Additionally, OMIG has played a critical role in many collaborative law enforcement actions that have resulted in the takedown of major fraud schemes, enrollment fraud arrests, and drug diversion cases. One example of these joint-enforcement actions resulted in the indictment of 23 defendants who were involved in a $7 million Medicaid fraud scheme in Brooklyn. Last March, OMIG, along with the Brooklyn District Attorney, the United States Health and Human Services Office of the Inspector General, and the New York City Human Resources Administration, announced charges against nine physicians and 14 other individuals pursuant to a 199-count indictment. The defendants lured homeless people, and individuals from low-income areas, to medical clinics where they received unnecessary tests in exchange for free shoes. OMIG provided Russian-speaking staff, data collection and analysis, and intelligence gathering in the course of the investigation.
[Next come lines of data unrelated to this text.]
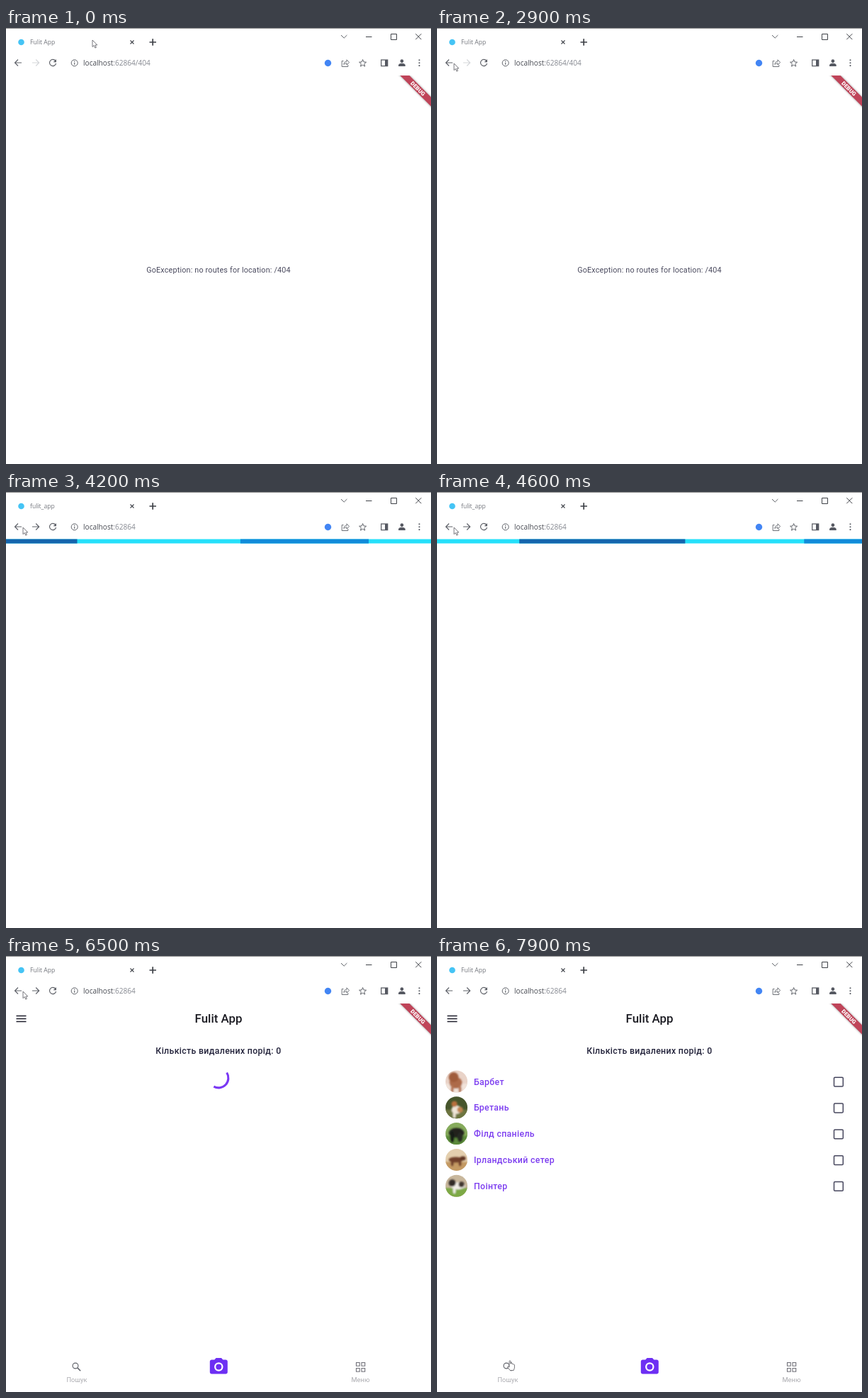
An HTML page for the animation above (8000 ms loop, 600x615 px).

```html
<!DOCTYPE html>
<html lang="uk">
<head>
<meta charset="utf-8">
<title>Fulit App</title>
<style>
html, body { margin: 0; width: 100%; height: 100%; overflow: hidden; background: #fff; }
svg { display: block; width: 600px; height: 615px; }
.ui { font-family: "Open Sans", "Noto Sans", sans-serif; }
.app { font-family: Roboto, "Noto Sans", sans-serif; }
.mid { text-anchor: middle; }
.line { fill: none; stroke: #5f6269; stroke-width: 1.15; }
.body { font-size: 12.3px; font-weight: 500; letter-spacing: .34px; }
.nav { font-size: 9.24px; letter-spacing: .1px; fill: #ababb0; }
</style>
</head>
<body>
<svg viewBox="0 0 600 615" xmlns="http://www.w3.org/2000/svg">
  <defs>
    <clipPath id="page"><rect y="67" width="600" height="548"/></clipPath>
    <clipPath id="round"><circle r="15.5"/></clipPath>
    <filter id="soft" x="-20%" y="-20%" width="140%" height="140%"><feGaussianBlur stdDeviation=".8"/></filter>
    <filter id="shade" x="-20%" y="-20%" width="140%" height="140%"><feGaussianBlur stdDeviation="1.8"/></filter>
  </defs>
  <rect width="600" height="615" fill="#fff"/>
  <rect width="600" height="1" fill="#8e8e8e"/>

  <!-- tab strip -->
  <g class="ui">
    <circle cx="21.5" cy="20" r="4.3" fill="#45c4f5"/>
    <text id="tab" x="34" y="23" font-size="8.6" fill="#74777e"></text>
  </g>
  <path class="line" d="M175.5 17.5l5 5m0-5l-5 5" style="stroke:#45484f"/>
  <path class="line" d="M202.5 20h9.5M207.2 15.2v9.5" style="stroke:#3c3f45;stroke-width:1.7"/>
  <path class="line" d="M473 10l4.2 4.2 4.2-4.2" style="stroke-width:1"/>
  <path class="line" d="M508 12.5h8.5M543.5 8.5h8v8h-8zM578.3 8.2l8 8m0-8l-8 8" style="stroke:#3f4248;stroke-width:1"/>

  <!-- toolbar -->
  <path class="line" d="M22 49H12.8M17 44.5L12.5 49l4.5 4.5"/>
  <path class="line" id="forward" d="M37 49h9.3M42.2 44.5l4.5 4.5-4.5 4.5"/>
  <path class="line" d="M69.8 46.2A4.6 4.6 0 1 0 70.6 50"/>
  <path d="M71 44v4.3h-4.3z" fill="#5f6269"/>
  <circle class="line" cx="96.7" cy="49.3" r="4.5" style="stroke-width:1"/>
  <path class="line" d="M96.7 48.8v3M96.7 46.5v1.2"/>
  <text class="ui" x="109" y="53" font-size="10.1" fill="#484b53">localhost<tspan id="path" fill="#868991"></tspan></text>
  <circle cx="454.5" cy="49.5" r="4.7" fill="#4285f4"/>
  <path class="line" d="M476.5 46.5h-2.3v8h8.6V52M476.8 51.5c.3-3 2-4.3 4.2-4.3v-2.4l3.6 3.7-3.6 3.6v-2.3c-1.8 0-3 .3-4.2 1.700z" style="stroke-width:.9"/>
  <path class="line" d="M503.6 44.5l1.4 3.4 3.6.3-2.8 2.4.9 3.5-3.1-1.9-3.1 1.9.9-3.5-2.8-2.4 3.6-.3z" style="stroke-width:1"/>
  <rect class="line" x="529.7" y="45" width="9" height="8.6" style="stroke-width:1.3"/>
  <rect x="535" y="45" width="4" height="8.6" fill="#565962"/>
  <g fill="#565962">
    <circle cx="558.9" cy="46.7" r="2.4"/>
    <path d="M554.1 54v-1.5c0-2 3.2-2.7 4.8-2.7s4.8.7 4.8 2.7V54z"/>
    <circle cx="583.5" cy="45.3" r="1.05"/><circle cx="583.5" cy="49.2" r="1.05"/><circle cx="583.5" cy="53.1" r="1.05"/>
  </g>

  <!-- error page -->
  <text id="error" class="app mid" x="300" y="345" font-size="10.8" letter-spacing=".17" fill="#4a4a5e">GoException: no routes for location: /404</text>

  <!-- loading bar -->
  <g id="loader">
    <rect y="66.5" width="600" height="6" fill="#25e0fa"/>
    <rect id="barA" y="66.5" height="6" fill="#118bd9"/>
    <rect id="barB" y="66.5" height="6" fill="#1565ad"/>
  </g>

  <!-- home page -->
  <g id="home" class="app">
    <path d="M14.5 84.5h14M14.5 88.5h14M14.5 92.5h14" stroke="#1d1d2b" stroke-width="1.4"/>
    <text class="mid" x="300" y="94" font-size="16.9" font-weight="500" fill="#1b1b22">Fulit App</text>
    <text class="mid body" x="300" y="138" fill="#22223a">Кількість видалених порід: 0</text>
    <path id="spin" fill="none" stroke="#7a38f4" stroke-width="3.08"/>
    <g id="list"></g>
    <circle class="line" cx="98" cy="578" r="3.9"/>
    <path class="line" d="M100.9 580.9l4.3 4.3" style="stroke-width:1.5"/>
    <text class="nav mid" x="100" y="600.8">Пошук</text>
    <g transform="translate(285.3 564.5) scale(1.25)" fill="#6d2ff3">
      <path fill-rule="evenodd" d="M9 2L7.17 4H4c-1.1 0-2 .9-2 2v12c0 1.1.9 2 2 2h16c1.1 0 2-.9 2-2V6c0-1.1-.9-2-2-2h-3.17L15 2zm3 15a5 5 0 1 1 0-10 5 5 0 0 1 0 10z"/>
      <circle cx="12" cy="12" r="3.2"/>
    </g>
    <path class="line" d="M494.5 573.5h4.7v4.7h-4.7zM502 573.5h4.7v4.7h-4.7zM494.5 581.5h4.7v4.7h-4.7zM502 581.5h4.7v4.7h-4.7z" style="stroke:#707078;stroke-width:1.1"/>
    <text class="nav mid" x="500.5" y="600.8">Меню</text>
  </g>

  <g id="debug" clip-path="url(#page)">
    <path d="M549.4 60h13.1L610 107.5V120.6z" fill="#000" opacity=".45" filter="url(#shade)"/>
    <path d="M549.4 60h13.1L610 107.5V120.6z" fill="#c04459"/>
    <text class="app mid" transform="translate(581.5 85.5) rotate(45)" y="2.8" font-size="7.9" font-weight="900" fill="#fff">DEBUG</text>
  </g>

  <g id="cursor" fill="#fff" stroke="#606066" stroke-width=".85" stroke-linejoin="round">
    <path id="arrow" d="M0 0V9.6L2.2 7.5 3.8 11.1 5.4 10.4 3.9 7H6.8z"/>
    <path id="hand" d="M3 9V1.5Q3.9-.3 4.9 1.5V5.2Q6 0 6.9 5.5 8.1 4.5 8.7 6 10 5.5 10.4 7V11L9.2 14.5H4.2L.3 9.8Q.5 8 3 10z"/>
  </g>
</svg>
<script>
const $ = id => document.getElementById(id);
const show = (id, on) => $(id).setAttribute('display', on ? 'inline' : 'none');
const set = (id, attrs) => { for (const k in attrs) $(id).setAttribute(k, attrs[k]); };
const clamp = v => Math.min(1, Math.max(0, v));

const LOOP = 8000, STEP = 100;

// Times in ms, then x and y
const cursorKeys = [
  [0, 122, 17], [1600, 122, 17], [1700, 116, 22], [1800, 116, 22],
  [2100, 64, 37], [2400, 36, 46], [2700, 24, 50], [7000, 24, 50],
  [7300, 60, 186], [7900, 99, 570]
];
// Loader clock in seconds; it stalls while the page is busy
const loaderKeys = [
  [3500, .515], [3700, .63], [3800, .63], [3900, .72], [4100, .72], [4200, 1.18], [4900, 1.88]
];

function sample(keys, t) {
  if (t <= keys[0][0]) return keys[0].slice(1);
  for (let i = 1; i < keys.length; i++) {
    const a = keys[i - 1], b = keys[i];
    if (t <= b[0]) {
      const k = (t - a[0]) / (b[0] - a[0]);
      return a.slice(1).map((v, j) => v + (b[j + 1] - v) * k);
    }
  }
  return keys[keys.length - 1].slice(1);
}

function bezier(x1, y1, x2, y2) {
  const at = (s, p, q) => 3 * (1 - s) * (1 - s) * s * p + 3 * (1 - s) * s * s * q + s * s * s;
  return x => {
    let lo = 0, hi = 1;
    for (let i = 0; i < 30; i++) {
      const m = (lo + hi) / 2;
      if (at(m, x1, x2) < x) lo = m; else hi = m;
    }
    return at(lo, y1, y2);
  };
}
const easeOut = bezier(0, 0, .58, 1);
const easeIn = bezier(.42, 0, 1, 1);
const fastOutSlowIn = bezier(.4, 0, .2, 1);

// Name, upper and lower backdrop, then blobs: cx, cy, rx, ry, colour
const breeds = [
  ['Барбет', '#e9d3c8', '#f1e3da', [[-1, 2, 9, 8, '#ad6a49'], [-4, -6, 7, 7, '#a05b3b'], [-6, 11, 2, 6, '#b57455'], [5, 11, 2, 6, '#b57455']]],
  ['Бретань', '#46552c', '#6d7440', [[0, 3, 7, 6, '#efe5d8'], [-3, -5, 4, 4, '#b9703c'], [5, 3, 4, 4, '#c08350'], [-3, 10, 2, 5, '#efe5d8']]],
  ['Філд спаніель', '#86ab5c', '#5b8a3a', [[0, -1, 11, 7, '#20241f'], [-6, 5, 3, 8, '#181b18'], [5, 5, 4, 7, '#252923']]],
  ['Ірландський сетер', '#e4cfae', '#c49a63', [[-1, 0, 10, 4, '#71402a'], [9, -2, 4, 3, '#5e3424'], [-6, 5, 2, 4, '#71402a'], [5, 5, 2, 4, '#71402a']]],
  ['Поінтер', '#c8b79c', '#7da944', [[2, 0, 10, 5, '#f3efe8'], [-6, -4, 5, 5, '#332b27'], [7, -2, 4, 4, '#40352e'], [-3, 6, 2, 5, '#f3efe8']]]
];
$('list').innerHTML = breeds.map(([name, top, low, blobs], i) => {
  const y = 177 + i * 36.8;
  const shapes = blobs.map(([cx, cy, rx, ry, c]) =>
    `<ellipse cx="${cx}" cy="${cy}" rx="${rx}" ry="${ry}" fill="${c}"/>`).join('');
  return `<g transform="translate(27.5 ${y})"><g clip-path="url(#round)">
      <rect x="-16" y="-16" width="32" height="32" fill="${top}"/>
      <g filter="url(#soft)"><rect x="-20" y="3" width="40" height="20" fill="${low}"/>${shapes}</g></g></g>
    <text class="body" x="52" y="${y + 4.5}" fill="#7c3df0">${name}</text>
    <rect x="560.5" y="${y - 5.7}" width="12.8" height="12.8" rx="1.3" fill="none" stroke="#47475e" stroke-width="1.5"/>`;
}).join('');

function drawLoader(s) {
  const p = s / 2, a = easeOut(p), b = easeIn(p);
  set('barA', { x: 600 * (-1 + 2 * a), width: 600 * (1 - .9 * a) });
  set('barB', { x: 600 * (-1.5 + 2.5 * b), width: 600 * (1 - .9 * b) });
}

function drawSpinner(ms) {
  const u = ms / 1333 % 1;
  const head = fastOutSlowIn(clamp(u * 2)), tail = fastOutSlowIn(clamp(u * 2 - 1));
  const start = Math.PI * (-.5 + tail * 1.5 + ms / 2222 * 2 + u * .5);
  const sweep = Math.max((head - tail) * 1.5 * Math.PI, .001);
  const point = a => `${300 + 13.9 * Math.cos(a)} ${172 + 13.9 * Math.sin(a)}`;
  set('spin', { d: `M${point(start)}A13.9 13.9 0 ${sweep > Math.PI ? 1 : 0} 1 ${point(start + sweep)}` });
}

function draw(t) {
  const back = t >= 3000, home = t >= 6200, listed = t >= 7600, hand = t >= 7800;
  $('tab').textContent = t >= 3300 && t < 5800 ? 'fulit_app' : 'Fulit App';
  $('path').textContent = back ? ':62864' : ':62864/404';
  $('forward').style.stroke = back ? '#5f6269' : '#d5d7da';
  show('error', t < 3500);
  show('debug', t < 3500 || home);
  show('loader', t >= 3500 && t < 5000);
  show('home', home);
  show('list', listed);
  show('spin', !listed);
  show('arrow', !hand);
  show('hand', hand);
  drawLoader(sample(loaderKeys, t)[0]);
  if (home) drawSpinner(Math.max(0, t - 6250));
  set('cursor', { transform: `translate(${sample(cursorKeys, t).join(' ')})` });
}

const begin = performance.now();
function tick() {
  const t = (performance.now() - begin) % LOOP;
  draw(Math.floor(t / STEP) * STEP);
  requestAnimationFrame(tick);
}
tick();
</script>
</body>
</html>
```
OMIG has also been very involved in drug diversion cases. For example, OMIG assisted the Suffolk County District Attorney's Office investigation of Ingrid Gordon-Patterson, a nurse practitioner based in Suffolk County. In a one-year period, she wrote more than 1,200 prescriptions of Oxycodone for patients who had no medical need for this highly addictive drug. OMIG's assistance included surveillance, data-mining services, and reviewing documentation from MCOs. On June 29, Gordon-Patterson was convicted on five counts, which included Criminal Sale of a Controlled Substance. On August 25, she was sentenced to nine to 19 years in prison.

Thus far our 2015 statistics regarding enforcement activity are robust. Preliminary numbers through September indicate that OMIG opened more than 2,700 investigations, completed more than 2,900, and referred 926 cases to law enforcement and other agencies. In addition, during the same nine-month period, OMIG excluded 844 providers from the Medicaid program, which exceeds the 822 provider exclusions for all of 2014.

OMIG also places great emphasis on provider outreach and education, particularly focusing on providers having proactive compliance programs that will prevent or, when necessary, detect and address abusive practices. We offer compliance webinars, guidance materials, self-assessment tools, presentations, and a dedicated compliance email address and phone number. OMIG's oversight activities and educational efforts increase provider accountability and contribute to improved quality of care.

In 2015, OMIG issued more than 30 compliance-related guidance materials and conducted over 20 educational presentations and webinars. The compliance section of the OMIG website had 36,000 visits to compliance webinars, 25,000 visits to compliance publications and 40,000 visits to compliance resources and FAQs. Many of our webinars are accredited for legal, accounting or compliance continuing-education credits. In 2016, 206 participants have already received credits, largely because last November OMIG created and posted on its website a nine-part series on New York's mandatory compliance program obligation, as well as a webinar detailing the 2015 Compliance Program Certification Process.

We at OMIG appreciate this opportunity to speak with you about our Medicaid program integrity activities. We believe that our provider education and outreach programs, our investigative efforts, and our success in identifying cost savings and recovering inappropriate Medicaid payments, play a vital role in preventing and detecting Medicaid fraud and abuse while promoting the delivery of high-quality care to millions of New Yorkers.

Thank you. I am happy to address any questions you may have.